582 F2d 246 Benmar Transport Leasing Corp v. Interstate Commerce Commission
582 F.2d 246
BENMAR TRANSPORT & LEASING CORP., Petitioner,
INTERSTATE COMMERCE COMMISSION and United States of America,
Consolidated Truck Service, Inc., Intervenor-Respondent.
No. 1142, Docket 78-4005.
United States Court of Appeals,
Argued July 17, 1978.
Decided Aug. 16, 1978.
Eugene M. Malkin, New York City, for petitioner.
Carl E. Howe, Jr., Atty., I.C.C., Washington, D.C. (Mark L. Evans, Gen. Counsel, Henri F. Rush, Associate Gen. Counsel, I.C.C., Washington, D.C., John H. Shenefield, Asst. Atty. Gen., Robert L. Thompson, Atty., Dept. of Justice, Washington, D.C., of counsel), for respondents I.C.C. and U.S.A.
Charles W. Beinhauer, New York City (Beinhauer & Rouhana, New York City, of counsel), for intervenor-respondent Consolidated Truck Service, Inc.
Benmar Transport & Leasing Corp. petitions this Court to set aside an order of the Interstate Commerce Commission authorizing Consolidated Truck Service, Inc., to begin contract carrier service in competition with Benmar. This Court has jurisdiction under 28 U.S.C. §§ 2321 and 2342 and venue under 28 U.S.C. § 2343.

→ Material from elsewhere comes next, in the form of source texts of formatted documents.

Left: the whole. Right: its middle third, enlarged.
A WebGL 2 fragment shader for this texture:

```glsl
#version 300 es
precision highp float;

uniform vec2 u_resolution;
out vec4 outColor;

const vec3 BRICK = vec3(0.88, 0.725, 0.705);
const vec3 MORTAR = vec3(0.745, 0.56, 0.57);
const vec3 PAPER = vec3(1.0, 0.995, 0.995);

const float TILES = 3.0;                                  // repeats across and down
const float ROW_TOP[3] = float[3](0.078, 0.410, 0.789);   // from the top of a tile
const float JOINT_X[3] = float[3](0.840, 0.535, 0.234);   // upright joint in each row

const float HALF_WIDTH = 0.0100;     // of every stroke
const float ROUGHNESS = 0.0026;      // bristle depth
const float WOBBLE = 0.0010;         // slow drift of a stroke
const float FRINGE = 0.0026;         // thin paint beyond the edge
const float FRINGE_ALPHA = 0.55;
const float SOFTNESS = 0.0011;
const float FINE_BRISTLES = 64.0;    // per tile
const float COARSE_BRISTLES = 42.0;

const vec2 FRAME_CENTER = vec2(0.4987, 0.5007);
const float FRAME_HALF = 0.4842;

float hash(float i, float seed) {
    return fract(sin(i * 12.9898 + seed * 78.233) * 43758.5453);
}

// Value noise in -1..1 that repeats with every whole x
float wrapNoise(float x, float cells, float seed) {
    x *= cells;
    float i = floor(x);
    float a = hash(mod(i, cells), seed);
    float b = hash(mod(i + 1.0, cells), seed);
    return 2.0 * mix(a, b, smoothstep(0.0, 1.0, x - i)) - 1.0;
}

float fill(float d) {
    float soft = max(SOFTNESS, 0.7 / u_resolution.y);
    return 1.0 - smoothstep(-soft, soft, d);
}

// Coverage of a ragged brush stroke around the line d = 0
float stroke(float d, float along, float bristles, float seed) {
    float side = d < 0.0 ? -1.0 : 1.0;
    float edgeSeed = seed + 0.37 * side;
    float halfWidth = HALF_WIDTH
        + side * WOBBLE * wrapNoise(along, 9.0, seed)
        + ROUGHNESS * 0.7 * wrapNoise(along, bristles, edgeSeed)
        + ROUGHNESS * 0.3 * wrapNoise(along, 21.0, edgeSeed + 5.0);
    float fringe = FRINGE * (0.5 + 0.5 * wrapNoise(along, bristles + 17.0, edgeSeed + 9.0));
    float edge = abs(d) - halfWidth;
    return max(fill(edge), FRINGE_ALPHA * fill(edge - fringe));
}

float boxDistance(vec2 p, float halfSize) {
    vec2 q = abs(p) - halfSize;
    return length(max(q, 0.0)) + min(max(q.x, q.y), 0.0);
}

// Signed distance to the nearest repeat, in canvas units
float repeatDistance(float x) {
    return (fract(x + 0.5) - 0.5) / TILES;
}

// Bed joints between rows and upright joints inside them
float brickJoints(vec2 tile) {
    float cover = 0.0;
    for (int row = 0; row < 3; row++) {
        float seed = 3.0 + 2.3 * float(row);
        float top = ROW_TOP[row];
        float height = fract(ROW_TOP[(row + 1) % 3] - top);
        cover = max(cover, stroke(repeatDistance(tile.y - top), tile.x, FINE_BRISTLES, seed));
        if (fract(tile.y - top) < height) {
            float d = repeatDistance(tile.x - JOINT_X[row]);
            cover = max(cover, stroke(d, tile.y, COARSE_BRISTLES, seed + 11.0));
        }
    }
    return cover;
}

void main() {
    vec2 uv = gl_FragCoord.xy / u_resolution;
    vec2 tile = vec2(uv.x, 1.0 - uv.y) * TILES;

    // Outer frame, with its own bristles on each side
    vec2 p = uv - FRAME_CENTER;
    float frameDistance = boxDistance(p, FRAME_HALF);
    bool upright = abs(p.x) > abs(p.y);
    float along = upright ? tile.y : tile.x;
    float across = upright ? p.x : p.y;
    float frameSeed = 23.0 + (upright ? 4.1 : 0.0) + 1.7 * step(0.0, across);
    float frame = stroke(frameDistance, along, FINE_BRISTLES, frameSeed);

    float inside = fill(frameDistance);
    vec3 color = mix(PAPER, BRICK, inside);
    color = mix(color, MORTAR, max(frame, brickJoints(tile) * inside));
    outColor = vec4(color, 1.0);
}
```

Review Board No. 1 of the I.C.C. denied Consolidated Truck's application on May 12, 1977. Division 1 of the I.C.C. reversed that decision on October 5, 1977. Benmar filed and served its petition for review by this Court on January 13, 1978. On its own motion, Division 1 reopened the proceedings in a decision dated January 25, 1978, and served on January 27. The express purpose of this reopening was to consider the issue of Consolidated's dual operations (common carrier and contract carrier) under § 210 of the Interstate Commerce Act, 49 U.S.C. § 310. As a result of this reopening and consideration, the Commission approved dual operations for Consolidated, as it was required to do in order for the grant of contract carrier authority to Consolidated to become effective. This happened prior to the time the agency filed the record with this Court.
Section 2349 of Title 28, the statute governing petitions to review federal agency orders, provides that "(t)he court of appeals has jurisdiction of the proceeding on the filing and service of a petition to review." 28 U.S.C. § 2349. The United States Court of Appeals for the District of Columbia Circuit has determined that "(o)nce a petition to review has been filed in court, the (administrative agency) has no authority to conduct further proceedings without the court's approval. The reviewing court must order a remand if there is to be provision for further administrative consideration." Greater Boston Television Corp. v. F. C. C., 149 U.S.App.D.C. 322, 337, 463 F.2d 268, 283 (1971), Cert. denied, 406 U.S. 950, 92 S.Ct. 2042, 32 L.Ed.2d 338 (1972). In an earlier case, that same Court determined that "the pendency of a review petition does not automatically bar reopening of an administrative proceeding. . . . It is true that when an agency seeks to reconsider its action, it should move the court to remand or to hold the case in abeyance pending reconsideration by the agency. We do not condone the failure to follow that procedure." Anchor Line Ltd. v. Federal Maritime Commission, 112 U.S.App.D.C. 40, 41, 299 F.2d 124, 125, Cert. denied, 370 U.S. 922, 82 S.Ct. 1563, 8 L.Ed.2d 503 (1962) (citations and footnote omitted). No such application was made here. Thus, the only order properly before us for review is the October 5th order, which lacked the statutorily-required finding that it was consistent "with the public interest and with the national transportation policy," as declared in the Interstate Commerce Act, for Consolidated to be granted authority for dual operation. 49 U.S.C. § 310.
Accordingly, we grant the petition, vacate the October 5, 1977, order of Division 1 of the I.C.C., and remand for further proceedings.